16 May 2016
Tonight we return again to the theme of the path and to the four applications of mindfulness discussed yesterday. This time, Alan gives a presentation of the four application of mindfulness in the context of Mahamudra. First, however, he points out that contrary to some views which present Buddhism as “selfish” - centred only on “me” and “mine”, as in “my body”, “my mind” - in the four applications of mindfulness the Buddha actually gave instructions to attend to the body, feelings, mind and phenomena internally and externally, and then both internally and externally. Thus, for example, one examines one’s mind subjected to mental afflictions and develops kindness towards oneself, and then attends to others and discovers similar mental afflictions and therefore is able to display empathy and kindness towards others as well. It has nothing to do with “selfishness” and self-centredness. Alan then explains why he chose the Buddha’s instructions from the Satipatthana Sutta, and specifically the close application of mindfulness to the mind, as the basis for our meditation yesterday. First, he notes that according to those teachings, to achieve nirvana it is sufficient to gain insight into one of those four applications of mindfulness (body, feelings, mind and phenomena) by realising the three marks of existence, i.e. impermanence, dukkha and non-self. With a few exceptions (see the story of king Milinda, Nagasena and the chariot), in the Pali canon there is no reference to the emptiness of phenomena. However, we are here to follow the Mahayana path. Therefore Alan presents the four applications of mindfulness in a different light, namely from the perspective of Madhyamika view. In the close application of mindfulness to the mind, this entails the assertion of the lack of inherent existence of the mind. To “front load” the meditation, Alan reads a passage from his translation of chapter 13 of Shantideva’s “Compendium of Practices on the Four Applications of Mindfulness” (this text was used at the Fall 2012 Retreat on Shamatha, Vipashyana and the Four Applications of Mindfulness, and will be made available to us via Retreat Notes).

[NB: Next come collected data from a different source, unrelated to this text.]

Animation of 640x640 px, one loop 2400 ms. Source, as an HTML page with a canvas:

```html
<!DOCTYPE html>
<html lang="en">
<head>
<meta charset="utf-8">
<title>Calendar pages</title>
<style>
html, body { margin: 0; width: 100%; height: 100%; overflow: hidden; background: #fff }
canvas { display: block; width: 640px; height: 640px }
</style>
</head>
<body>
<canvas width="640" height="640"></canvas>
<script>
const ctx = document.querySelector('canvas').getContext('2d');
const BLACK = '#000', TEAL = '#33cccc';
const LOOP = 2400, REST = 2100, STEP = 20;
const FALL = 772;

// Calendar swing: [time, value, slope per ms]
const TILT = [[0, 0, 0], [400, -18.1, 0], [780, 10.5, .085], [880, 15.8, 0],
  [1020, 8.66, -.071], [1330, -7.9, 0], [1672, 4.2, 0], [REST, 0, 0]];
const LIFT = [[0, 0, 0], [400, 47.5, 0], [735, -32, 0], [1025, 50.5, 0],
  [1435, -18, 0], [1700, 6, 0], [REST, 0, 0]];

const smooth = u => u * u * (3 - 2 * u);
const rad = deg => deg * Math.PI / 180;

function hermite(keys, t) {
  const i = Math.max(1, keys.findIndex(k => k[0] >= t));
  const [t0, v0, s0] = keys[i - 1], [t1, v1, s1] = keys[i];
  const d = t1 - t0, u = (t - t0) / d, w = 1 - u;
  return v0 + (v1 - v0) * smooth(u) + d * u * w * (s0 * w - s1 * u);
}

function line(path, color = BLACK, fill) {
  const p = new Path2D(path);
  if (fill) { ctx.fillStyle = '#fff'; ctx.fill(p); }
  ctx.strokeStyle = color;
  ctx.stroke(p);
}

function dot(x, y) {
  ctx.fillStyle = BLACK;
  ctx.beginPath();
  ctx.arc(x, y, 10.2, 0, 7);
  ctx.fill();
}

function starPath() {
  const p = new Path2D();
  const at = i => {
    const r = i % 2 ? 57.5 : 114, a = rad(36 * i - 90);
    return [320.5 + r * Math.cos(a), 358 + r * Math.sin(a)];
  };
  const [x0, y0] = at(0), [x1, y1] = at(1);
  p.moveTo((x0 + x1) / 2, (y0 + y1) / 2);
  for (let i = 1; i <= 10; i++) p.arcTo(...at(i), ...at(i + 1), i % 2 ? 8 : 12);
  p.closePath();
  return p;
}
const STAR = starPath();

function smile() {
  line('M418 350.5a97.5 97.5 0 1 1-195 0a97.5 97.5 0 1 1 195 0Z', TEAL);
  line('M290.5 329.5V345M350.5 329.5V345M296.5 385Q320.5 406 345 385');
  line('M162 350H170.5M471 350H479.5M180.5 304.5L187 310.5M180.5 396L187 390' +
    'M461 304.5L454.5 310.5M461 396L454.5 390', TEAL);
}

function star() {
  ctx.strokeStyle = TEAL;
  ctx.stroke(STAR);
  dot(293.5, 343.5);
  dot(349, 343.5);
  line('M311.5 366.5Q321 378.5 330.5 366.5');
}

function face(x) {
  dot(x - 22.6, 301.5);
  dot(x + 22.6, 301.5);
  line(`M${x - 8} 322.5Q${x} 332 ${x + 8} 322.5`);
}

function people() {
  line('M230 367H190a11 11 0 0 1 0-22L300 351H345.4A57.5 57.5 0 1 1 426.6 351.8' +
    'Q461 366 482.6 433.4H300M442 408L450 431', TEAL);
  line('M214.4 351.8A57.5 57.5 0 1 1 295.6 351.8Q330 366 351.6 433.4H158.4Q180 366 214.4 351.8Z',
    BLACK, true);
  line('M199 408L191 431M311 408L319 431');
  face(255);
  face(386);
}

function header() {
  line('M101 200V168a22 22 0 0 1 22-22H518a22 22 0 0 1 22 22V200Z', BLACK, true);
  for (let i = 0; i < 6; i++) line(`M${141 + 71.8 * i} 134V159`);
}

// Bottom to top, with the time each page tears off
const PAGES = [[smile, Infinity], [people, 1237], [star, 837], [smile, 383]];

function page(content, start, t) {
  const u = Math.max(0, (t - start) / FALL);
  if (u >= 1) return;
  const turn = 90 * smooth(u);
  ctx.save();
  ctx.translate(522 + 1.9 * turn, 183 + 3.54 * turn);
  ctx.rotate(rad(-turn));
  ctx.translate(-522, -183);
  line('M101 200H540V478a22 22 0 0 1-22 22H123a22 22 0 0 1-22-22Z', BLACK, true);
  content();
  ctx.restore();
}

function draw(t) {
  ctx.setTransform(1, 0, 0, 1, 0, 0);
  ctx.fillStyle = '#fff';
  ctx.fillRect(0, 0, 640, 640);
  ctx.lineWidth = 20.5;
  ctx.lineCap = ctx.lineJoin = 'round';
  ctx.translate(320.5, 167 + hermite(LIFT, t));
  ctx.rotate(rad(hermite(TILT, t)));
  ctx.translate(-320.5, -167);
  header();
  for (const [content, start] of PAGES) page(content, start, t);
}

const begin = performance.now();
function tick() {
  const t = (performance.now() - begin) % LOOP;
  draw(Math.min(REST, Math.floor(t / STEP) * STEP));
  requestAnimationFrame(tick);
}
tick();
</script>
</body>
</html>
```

The meditation is on the close application of mindfulness to the mind.
After the meditation, Alan returns to the theme of mapping the four yogas onto the five Mahayana paths - a topic he discussed briefly yesterday based on Panchen Lama’s text. For today’s teaching Alan chose a number of relevant passages from Karma Chagme’s “Naked Awareness”, chapter 10 on the four yogas. These excerpts, too, will be available in the Retreat Notes. In conclusion, Alan stresses the importance of having a clear vision of the path, a strong motivation to get to the very end of the path to enlightenment. This will propel us through future lifetimes and ensure the suitable conditions to finish what we started. Alan also contrasts the “slow” approach in which getting from the path of accumulation to the path of seeing takes one countless eon with the fast Mahamudra and Dzogchen way in which this may be shortened to just a number of years, i.e. one lifetime. What makes it possible is, of course, cutting through to rigpa. Rigpa is the Warp drive - concludes Alan.
The meditation starts at 35:00
Please contribute to make these, and future podcasts freely available.
This lecture does not have a text transcript. Please contact us if you’d like to volunteer to assist our transcription team.